Task requirements: From the records below, return every line containing the word "axis".

[Collection entries]
____

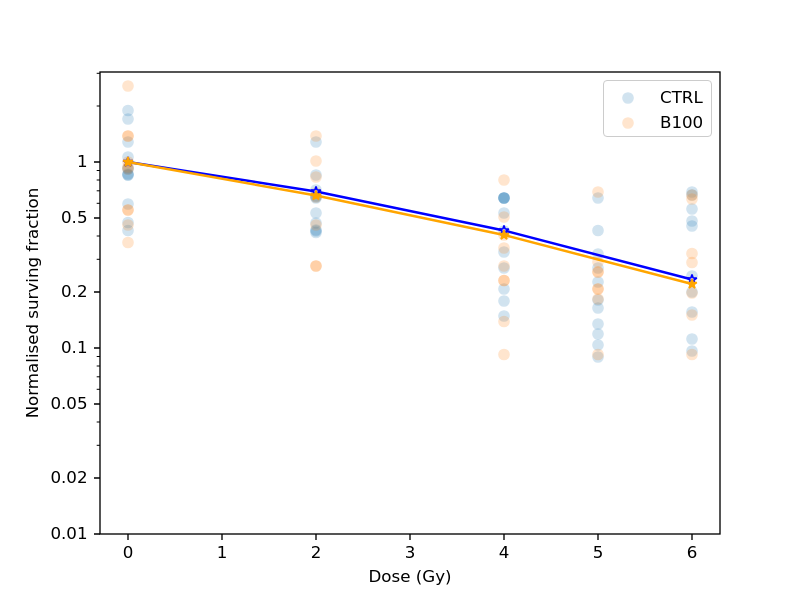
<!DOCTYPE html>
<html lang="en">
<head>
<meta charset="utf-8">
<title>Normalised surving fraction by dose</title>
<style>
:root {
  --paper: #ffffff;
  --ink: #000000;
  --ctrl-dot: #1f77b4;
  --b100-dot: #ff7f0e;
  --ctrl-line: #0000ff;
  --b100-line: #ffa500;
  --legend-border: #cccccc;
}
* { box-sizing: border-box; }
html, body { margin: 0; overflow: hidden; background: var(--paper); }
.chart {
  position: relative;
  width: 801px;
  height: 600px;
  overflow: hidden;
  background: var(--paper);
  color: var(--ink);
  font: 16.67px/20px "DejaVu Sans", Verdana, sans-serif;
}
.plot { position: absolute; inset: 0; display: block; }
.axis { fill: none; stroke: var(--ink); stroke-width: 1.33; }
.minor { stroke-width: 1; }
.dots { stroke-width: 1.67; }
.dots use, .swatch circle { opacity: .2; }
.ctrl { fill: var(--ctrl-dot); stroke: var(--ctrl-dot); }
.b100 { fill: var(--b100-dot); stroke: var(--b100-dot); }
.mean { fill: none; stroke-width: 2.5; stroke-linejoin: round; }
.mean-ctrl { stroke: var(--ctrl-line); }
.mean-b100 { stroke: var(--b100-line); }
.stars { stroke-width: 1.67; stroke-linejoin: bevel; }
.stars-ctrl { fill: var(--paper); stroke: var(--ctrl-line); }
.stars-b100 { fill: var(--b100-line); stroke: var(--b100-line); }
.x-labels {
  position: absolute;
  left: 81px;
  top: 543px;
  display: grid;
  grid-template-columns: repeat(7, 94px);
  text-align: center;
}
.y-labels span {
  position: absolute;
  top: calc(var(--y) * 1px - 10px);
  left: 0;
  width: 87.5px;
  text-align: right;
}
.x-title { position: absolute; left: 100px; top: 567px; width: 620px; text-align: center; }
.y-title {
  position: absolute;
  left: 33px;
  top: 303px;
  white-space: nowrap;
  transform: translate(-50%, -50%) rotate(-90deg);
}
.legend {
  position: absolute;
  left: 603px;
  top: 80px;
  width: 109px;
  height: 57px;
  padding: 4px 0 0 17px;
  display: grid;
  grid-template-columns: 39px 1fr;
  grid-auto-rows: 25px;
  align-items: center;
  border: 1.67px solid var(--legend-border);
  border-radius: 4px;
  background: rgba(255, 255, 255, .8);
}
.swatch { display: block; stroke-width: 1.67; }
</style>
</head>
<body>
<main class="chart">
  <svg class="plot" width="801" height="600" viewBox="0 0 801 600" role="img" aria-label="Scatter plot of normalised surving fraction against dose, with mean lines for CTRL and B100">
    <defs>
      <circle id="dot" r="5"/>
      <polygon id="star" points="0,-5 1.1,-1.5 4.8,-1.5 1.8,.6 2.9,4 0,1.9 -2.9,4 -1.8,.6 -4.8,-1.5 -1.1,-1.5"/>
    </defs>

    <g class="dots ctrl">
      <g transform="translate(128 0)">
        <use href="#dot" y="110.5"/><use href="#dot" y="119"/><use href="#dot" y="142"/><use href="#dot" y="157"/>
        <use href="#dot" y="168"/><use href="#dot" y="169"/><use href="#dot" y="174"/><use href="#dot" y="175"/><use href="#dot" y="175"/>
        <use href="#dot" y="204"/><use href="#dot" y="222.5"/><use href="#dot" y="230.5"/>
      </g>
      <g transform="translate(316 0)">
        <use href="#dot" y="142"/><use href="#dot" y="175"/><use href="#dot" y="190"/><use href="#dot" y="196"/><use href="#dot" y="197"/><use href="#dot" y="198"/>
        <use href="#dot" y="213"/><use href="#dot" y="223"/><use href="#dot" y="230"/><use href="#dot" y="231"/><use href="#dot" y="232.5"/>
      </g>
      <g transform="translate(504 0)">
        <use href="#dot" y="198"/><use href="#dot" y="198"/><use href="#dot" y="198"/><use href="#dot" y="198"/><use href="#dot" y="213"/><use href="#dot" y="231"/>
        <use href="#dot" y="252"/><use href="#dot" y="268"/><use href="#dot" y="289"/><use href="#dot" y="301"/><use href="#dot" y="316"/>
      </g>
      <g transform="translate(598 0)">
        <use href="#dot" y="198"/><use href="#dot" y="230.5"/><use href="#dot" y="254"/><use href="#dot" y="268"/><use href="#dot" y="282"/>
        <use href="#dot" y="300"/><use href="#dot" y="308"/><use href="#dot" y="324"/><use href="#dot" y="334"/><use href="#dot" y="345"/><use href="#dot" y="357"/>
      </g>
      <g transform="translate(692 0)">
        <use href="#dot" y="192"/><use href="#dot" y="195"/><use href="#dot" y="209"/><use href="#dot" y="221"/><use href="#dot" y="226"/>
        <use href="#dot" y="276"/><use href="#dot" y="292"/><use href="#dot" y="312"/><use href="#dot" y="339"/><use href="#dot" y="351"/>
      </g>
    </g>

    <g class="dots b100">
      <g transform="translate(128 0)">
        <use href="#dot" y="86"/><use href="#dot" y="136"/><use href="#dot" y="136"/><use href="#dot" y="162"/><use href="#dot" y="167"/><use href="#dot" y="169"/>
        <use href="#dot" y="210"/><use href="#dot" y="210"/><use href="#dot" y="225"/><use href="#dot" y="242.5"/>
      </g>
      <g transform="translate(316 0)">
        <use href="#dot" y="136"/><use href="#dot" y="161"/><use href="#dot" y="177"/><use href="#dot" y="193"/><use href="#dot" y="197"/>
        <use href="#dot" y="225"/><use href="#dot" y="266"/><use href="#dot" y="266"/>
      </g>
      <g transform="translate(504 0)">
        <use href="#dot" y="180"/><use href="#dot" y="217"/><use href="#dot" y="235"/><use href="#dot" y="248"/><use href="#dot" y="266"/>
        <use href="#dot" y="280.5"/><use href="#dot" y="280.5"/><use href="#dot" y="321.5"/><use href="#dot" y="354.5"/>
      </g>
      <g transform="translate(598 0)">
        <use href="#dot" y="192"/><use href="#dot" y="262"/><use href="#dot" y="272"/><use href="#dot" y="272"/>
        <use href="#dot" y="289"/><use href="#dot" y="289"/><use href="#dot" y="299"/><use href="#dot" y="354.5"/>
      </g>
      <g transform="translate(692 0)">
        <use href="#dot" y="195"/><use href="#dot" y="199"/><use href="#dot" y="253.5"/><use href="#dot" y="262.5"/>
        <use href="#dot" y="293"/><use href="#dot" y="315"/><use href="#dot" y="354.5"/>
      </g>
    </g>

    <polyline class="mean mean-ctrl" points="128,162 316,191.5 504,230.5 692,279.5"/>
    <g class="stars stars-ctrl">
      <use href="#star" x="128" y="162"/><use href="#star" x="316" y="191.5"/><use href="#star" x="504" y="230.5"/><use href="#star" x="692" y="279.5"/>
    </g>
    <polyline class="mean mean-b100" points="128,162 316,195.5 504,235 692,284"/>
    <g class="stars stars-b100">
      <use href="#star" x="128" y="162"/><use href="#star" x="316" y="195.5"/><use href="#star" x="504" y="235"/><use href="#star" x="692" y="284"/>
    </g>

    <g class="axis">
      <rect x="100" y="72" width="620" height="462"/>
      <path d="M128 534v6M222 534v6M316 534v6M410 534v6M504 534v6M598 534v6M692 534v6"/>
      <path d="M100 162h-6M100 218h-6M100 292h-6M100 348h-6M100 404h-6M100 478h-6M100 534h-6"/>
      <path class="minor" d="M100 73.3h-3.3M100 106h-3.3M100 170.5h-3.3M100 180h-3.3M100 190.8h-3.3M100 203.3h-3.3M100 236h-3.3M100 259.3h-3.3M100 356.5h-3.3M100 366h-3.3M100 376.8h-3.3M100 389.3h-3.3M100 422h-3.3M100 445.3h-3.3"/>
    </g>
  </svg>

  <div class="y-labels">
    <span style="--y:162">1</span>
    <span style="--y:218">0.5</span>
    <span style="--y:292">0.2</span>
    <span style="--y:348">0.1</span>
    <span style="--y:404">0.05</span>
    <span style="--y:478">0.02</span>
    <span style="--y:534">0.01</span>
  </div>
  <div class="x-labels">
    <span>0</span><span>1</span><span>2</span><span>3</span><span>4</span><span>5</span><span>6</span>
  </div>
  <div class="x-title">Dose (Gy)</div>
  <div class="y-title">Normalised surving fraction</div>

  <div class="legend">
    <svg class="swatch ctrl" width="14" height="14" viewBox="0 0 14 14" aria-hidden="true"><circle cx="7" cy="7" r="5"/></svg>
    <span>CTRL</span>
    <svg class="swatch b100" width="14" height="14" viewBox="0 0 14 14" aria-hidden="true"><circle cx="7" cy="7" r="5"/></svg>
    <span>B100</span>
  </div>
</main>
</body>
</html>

____

Solution to the problem:
.axis { fill: none; stroke: var(--ink); stroke-width: 1.33; }
    <g class="axis">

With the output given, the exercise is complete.